6. If using a little lable, pin it in place and sew onto one of your tag shapes. I used the cute stitch on my sewing machine that I refer to as “fake serger” to stop the edges fraying.
7. Now pin your two tags together and pin to keep them aligned. Sew around the edges
8. Use your circular paper punch to punch a hole in the top of the tag.
9. Insert a metal eyelet and hammer into place.
Alternatively, just sew around the hole a few times to reinforce the area.
10. Create the loop strap for your tag. I used some stretchy, durable ones I took off some airline issued tags. If your luggage is going in a luggage hold then you will need something stretchy and strong so that when other luggage moves on top of it, the tag stretches and holds rather than snapping.
For the tags I put on the kids backpacks, I just sewed ribbon together to create a loop.
Possible variations and uses:
- houndstooth or plaid for the gents in your life (not sure whether that would punch well though – might be a cutting one).
- make a set of these for a family heading off on a trip.
- give them as favours at travel-themed events.
- you could even, if you had too much time on your hands, use them as invitations for a party. Get the guests to bring their tags along with them and then sew their personal details over the top of the event details and post the tags back to them with your thank you notes.
Results of the road test.
Apart from the calico which frays at the drop of a hat, none of the other tags had the slightest signs of wear. The glue really kept them neat.
Here are the really brave pioneers after a total of 8 hours in the luggage hold of a 747 followed by rough treatment on the luggage carousel and 2 hours in a car boot. They held up beautifully.

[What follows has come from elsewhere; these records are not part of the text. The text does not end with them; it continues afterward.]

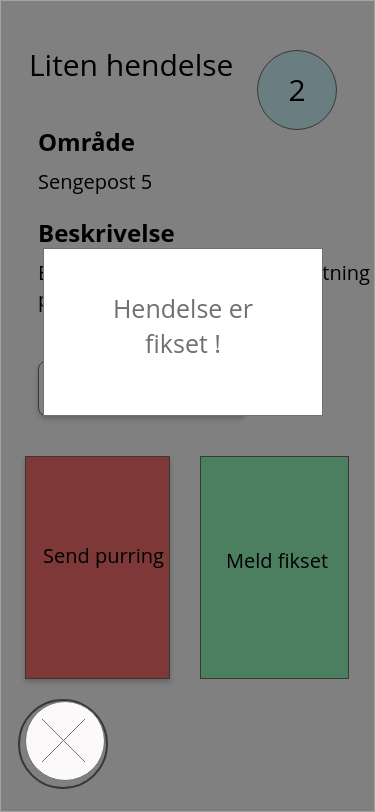
<!DOCTYPE html>
<html lang="no">
<head>
<meta charset="utf-8">
<title>Liten hendelse</title>
<style>
:root {
  --backdrop: #808080;
  --frame: #a3a3a3;
  --ink: #000;
  --outline: #383838;
  --level: #6a7d80;
  --remind: #7f3838;
  --fixed: #4b7f60;
  --paper: #fff;
  --muted: #707070;
}
* { box-sizing: border-box; margin: 0; }
html, body { width: 375px; height: 812px; overflow: hidden; }
body { font: 20px/27px "Open Sans", "Noto Sans", sans-serif; color: var(--ink); }
.screen {
  position: relative; width: 375px; height: 812px; overflow: hidden;
  background: var(--backdrop); box-shadow: inset 0 0 0 1px var(--frame);
  padding-top: 45px;
}
h1 { margin-left: 29px; font-size: 30px; font-weight: 400; line-height: 40px; }
.level {
  position: absolute; left: 257px; top: 50px; width: 80px; height: 80px;
  display: grid; place-items: center;
  border: 1px solid var(--outline); border-radius: 50%;
  background: var(--level); font-size: 30px; line-height: 40px;
}
.details { margin: 41px 5px 0 38px; }
h2 { font-size: 24px; font-weight: 700; line-height: 32px; margin-bottom: 10px; }
.area { margin-bottom: 22px; }
.description { display: flex; flex-wrap: wrap; justify-content: space-between; white-space: nowrap; }
.description .rest { flex-basis: 100%; }
.field {
  width: 209px; height: 55px; margin: 48px 0 0 38px;
  border: 1px solid var(--outline); border-radius: 8px;
  box-shadow: 0 3px 5px rgba(0, 0, 0, .22);
}
.actions {
  display: grid; grid-template-columns: 145px 149px; column-gap: 30px;
  height: 223px; margin: 40px 0 0 25px;
}
.action { border: 1px solid var(--outline); color: inherit; text-decoration: none; white-space: nowrap; }
.remind { background: var(--remind); padding: 85px 0 0 17px; box-shadow: 0 3px 5px rgba(0, 0, 0, .22); }
.fixed { background: var(--fixed); padding: 90px 0 0 25px; }
.close { display: block; width: 90px; height: 90px; margin: 20px 0 0 18px; }
.close svg { display: block; }
.dialog {
  position: absolute; left: 43px; top: 248px; width: 280px; height: 168px;
  padding-top: 42px; border: 1px solid var(--muted); background: var(--paper);
  color: var(--muted); font-size: 25px; line-height: 35px; text-align: center;
}
</style>
</head>
<body>
<main class="screen">
  <h1>Liten hendelse</h1>
  <div class="level">2</div>

  <section class="details">
    <h2>Område</h2>
    <p class="area">Sengepost 5</p>
    <h2>Beskrivelse</h2>
    <p class="description">
      <span>Et problem med</span>
      <span>innretning</span>
      <span class="rest">på rommet</span>
    </p>
  </section>

  <div class="field"></div>

  <nav class="actions">
    <a class="action remind" href="#">Send purring</a>
    <a class="action fixed" href="#">Meld fikset</a>
  </nav>

  <a class="close" href="#" aria-label="Lukk">
    <svg width="90" height="90" viewBox="0 0 90 90" fill="none">
      <circle cx="45" cy="45" r="44" stroke="#383838" stroke-width="2"/>
      <circle cx="47" cy="42" r="39.5" fill="#fbf9fa" stroke="#707070"/>
      <path d="M24 20 67 63M67 20 24 63" stroke="#707070"/>
    </svg>
  </a>

  <div class="dialog" role="dialog" aria-label="Hendelse er fikset">Hendelse er<br>fikset !</div>
</main>
</body>
</html>
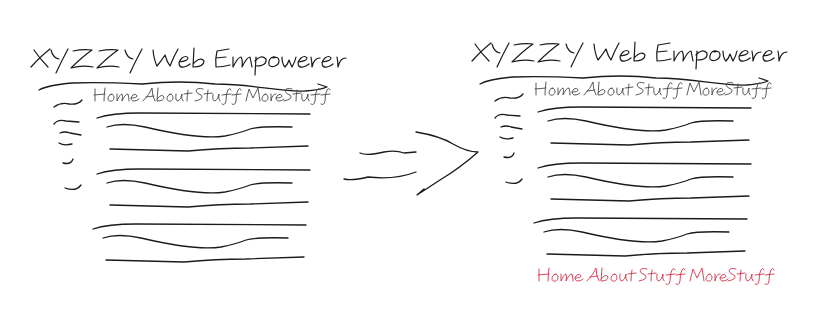
<!DOCTYPE html>
<html lang="en">
<head>
<meta charset="utf-8">
<title>Page sketch: adding a footer menu</title>
<style>
:root { --paper: #fff; --ink: #1c1a1b; --pencil: #4a4849; --accent: #d2344a; }
* { box-sizing: border-box; }
html, body { margin: 0; overflow: hidden; background: var(--paper); }
.board { position: relative; width: 827px; height: 312px; overflow: hidden; font-family: Inter, sans-serif; }
.board svg { position: absolute; display: block; overflow: visible; fill: none; stroke-linecap: round; stroke-linejoin: round; }
.defs { width: 0; height: 0; }
.page { width: 386px; height: 312px; }
.before { left: 0; top: 0; }
.after { left: 441px; top: -6px; }
.arrow { left: 344px; top: 130px; }
.footer-menu { left: 538px; top: 265px; color: var(--accent); }
.line { stroke: var(--ink); stroke-width: 1.3; }
.title { stroke: var(--ink); stroke-width: 1.2; }
.menu { color: var(--pencil); }
</style>
</head>
<body>
<main class="board">
  <svg class="defs" aria-hidden="true">
    <defs>
      <!-- small letters, baseline at 0 -->
      <path id="o" d="M4 -7C1 -7 0 -4 0 -2C0 1 6 1 6 -3C6 -6 4 -8 2 -6"/>
      <path id="e" d="M0 -3Q6 -3 6 -5Q5 -8 2 -6C-1 -3 0 0 3 0Q6 0 8 -2"/>
      <path id="u" d="M0 -7Q-1 0 2 0Q5 -1 6 -7Q5 -2 7 0"/>
      <path id="t" d="M4 -11Q3 -5 3 0M0 -7L8 -8"/>
      <path id="f" d="M9 -11Q8 -14 6 -11Q4 -8 4 0Q3 5 0 3M0 -6L9 -7"/>
      <!-- large letters, baseline at 0 -->
      <path id="big-y" d="M0 -17Q2 -9 8 -8M17 -18Q10 -5 5 6"/>
      <path id="big-z" d="M2 -16Q12 -18 21 -17Q11 -10 0 1Q11 -2 22 0"/>
      <path id="big-e" d="M0 -5Q9 -6 9 -9Q7 -12 3 -9C-2 -4 0 1 5 0Q9 -1 11 -3"/>
      <path id="big-r" d="M0 -10Q1 -5 1 0Q3 -9 9 -9"/>

      <g id="word-stuff">
        <path d="M8 -12Q2 -14 1 -10Q2 -7 6 -6Q10 -2 0 0"/>
        <use href="#t" x="9"/>
        <use href="#u" x="18"/>
        <use href="#f" x="27"/>
        <use href="#f" x="37"/>
      </g>

      <g id="menu-lettering" stroke="currentColor" stroke-width="0.9">
        <path d="M1 -12L1 0M11 -13Q10 -6 10 0M0 -6L11 -7"/>
        <use href="#o" x="14"/>
        <path d="M23 -7L23 0Q26 -7 28 -7Q29 -5 28 0Q31 -7 34 -7Q35 -3 35 0"/>
        <use href="#e" x="37"/>
        <path d="M49 0Q56 -7 58 -13Q58 -5 61 0M52 -4L60 -5"/>
        <path d="M64 -13L63 0Q70 0 70 -4Q68 -8 63 -2"/>
        <use href="#o" x="73"/>
        <use href="#u" x="82"/>
        <use href="#t" x="90"/>
        <use href="#word-stuff" x="101"/>
        <path d="M152 0L155 -12L159 -3L164 -13L166 0"/>
        <use href="#o" x="168"/>
        <path d="M177 -7L177 0Q178 -7 182 -7"/>
        <use href="#e" x="182"/>
        <use href="#word-stuff" x="190"/>
      </g>

      <g id="title-lettering" class="title">
        <path d="M34 50Q40 59 48 67M50 49Q41 56 31 67"/>
        <use href="#big-y" x="51" y="67"/>
        <use href="#big-z" x="71" y="67"/>
        <use href="#big-z" x="97" y="67"/>
        <use href="#big-y" x="125" y="67"/>
        <path d="M153 50Q154 60 157 66Q162 60 165 55Q167 62 170 66Q174 56 178 49"/>
        <use href="#big-e" x="179" y="67"/>
        <path d="M194 48L193 67Q204 67 204 61Q201 56 193 64"/>
        <path d="M229 49L217 51Q215 59 216 67Q223 67 230 65M216 58L226 57"/>
        <path d="M233 57L233 67Q238 57 241 57Q243 60 242 67Q247 57 250 57Q251 62 252 67"/>
        <path d="M256 57L255 75M255 61Q261 54 266 59Q267 66 256 66"/>
        <path d="M275 57C270 56 268 62 269 65C272 69 279 65 279 61Q279 56 273 58"/>
        <path d="M282 57Q282 64 285 67Q288 64 289 60Q291 65 292 67Q295 62 296 57"/>
        <use href="#big-e" x="298" y="67"/>
        <use href="#big-r" x="311" y="67"/>
        <use href="#big-e" x="322" y="67"/>
        <use href="#big-r" x="337" y="67"/>
      </g>

      <g id="paragraph" class="line">
        <path d="M97 118Q112 113 140 113L310 114"/>
        <path d="M107 127Q122 122 145 127Q200 140 225 136Q240 133 250 129Q260 126 292 127"/>
        <path d="M110 149L188 151Q220 148 250 148L308 146"/>
      </g>

      <g id="page-sketch">
        <use href="#title-lettering"/>
        <path id="header-rule" class="line" d="M39 90Q48 85 72 83Q100 82 142 84Q180 80 215 84C255 84 275 92 305 91Q320 90 327 87L318 84"/>
        <use class="menu" href="#menu-lettering" x="94" y="101"/>
        <g id="sidebar" class="line">
          <path d="M54 107Q61 102 69 104Q78 105 82 100"/>
          <path d="M54 124Q58 119 66 121L79 122"/>
          <path d="M60 133Q65 131 70 133L81 135"/>
          <path d="M59 143Q64 146 72 144"/>
          <path d="M63 163Q71 165 73 159"/>
          <path d="M65 188Q76 192 81 185"/>
        </g>
        <use href="#paragraph"/>
        <use href="#paragraph" y="56"/>
        <use href="#paragraph" x="-4" y="111"/>
      </g>
    </defs>
  </svg>

  <svg class="page before" viewBox="0 0 386 312" role="img" aria-label="XYZZY Web Empowerer page with the menu Home, About, Stuff, MoreStuff at the top">
    <use href="#page-sketch"/>
  </svg>

  <svg class="arrow" width="136" height="68" viewBox="344 130 136 68" role="img" aria-label="Becomes">
    <g class="line">
      <path d="M360 153Q367 156 384 152Q396 150 404 153L416 152"/>
      <path d="M344 179Q352 181 368 177Q395 180 416 172"/>
      <path d="M416 132Q440 136 453 144Q467 152 478 152Q460 168 440 180L417 195L424 189"/>
    </g>
  </svg>

  <svg class="page after" viewBox="0 0 386 312" role="img" aria-label="XYZZY Web Empowerer page with the same menu at the top">
    <use href="#page-sketch"/>
  </svg>

  <svg class="footer-menu" width="238" height="22" viewBox="0 -16 238 22" role="img" aria-label="Added footer menu: Home, About, Stuff, MoreStuff">
    <use href="#menu-lettering"/>
  </svg>
</main>
</body>
</html>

Sniff. My tough, courageous little tags.
Bless their little hearts.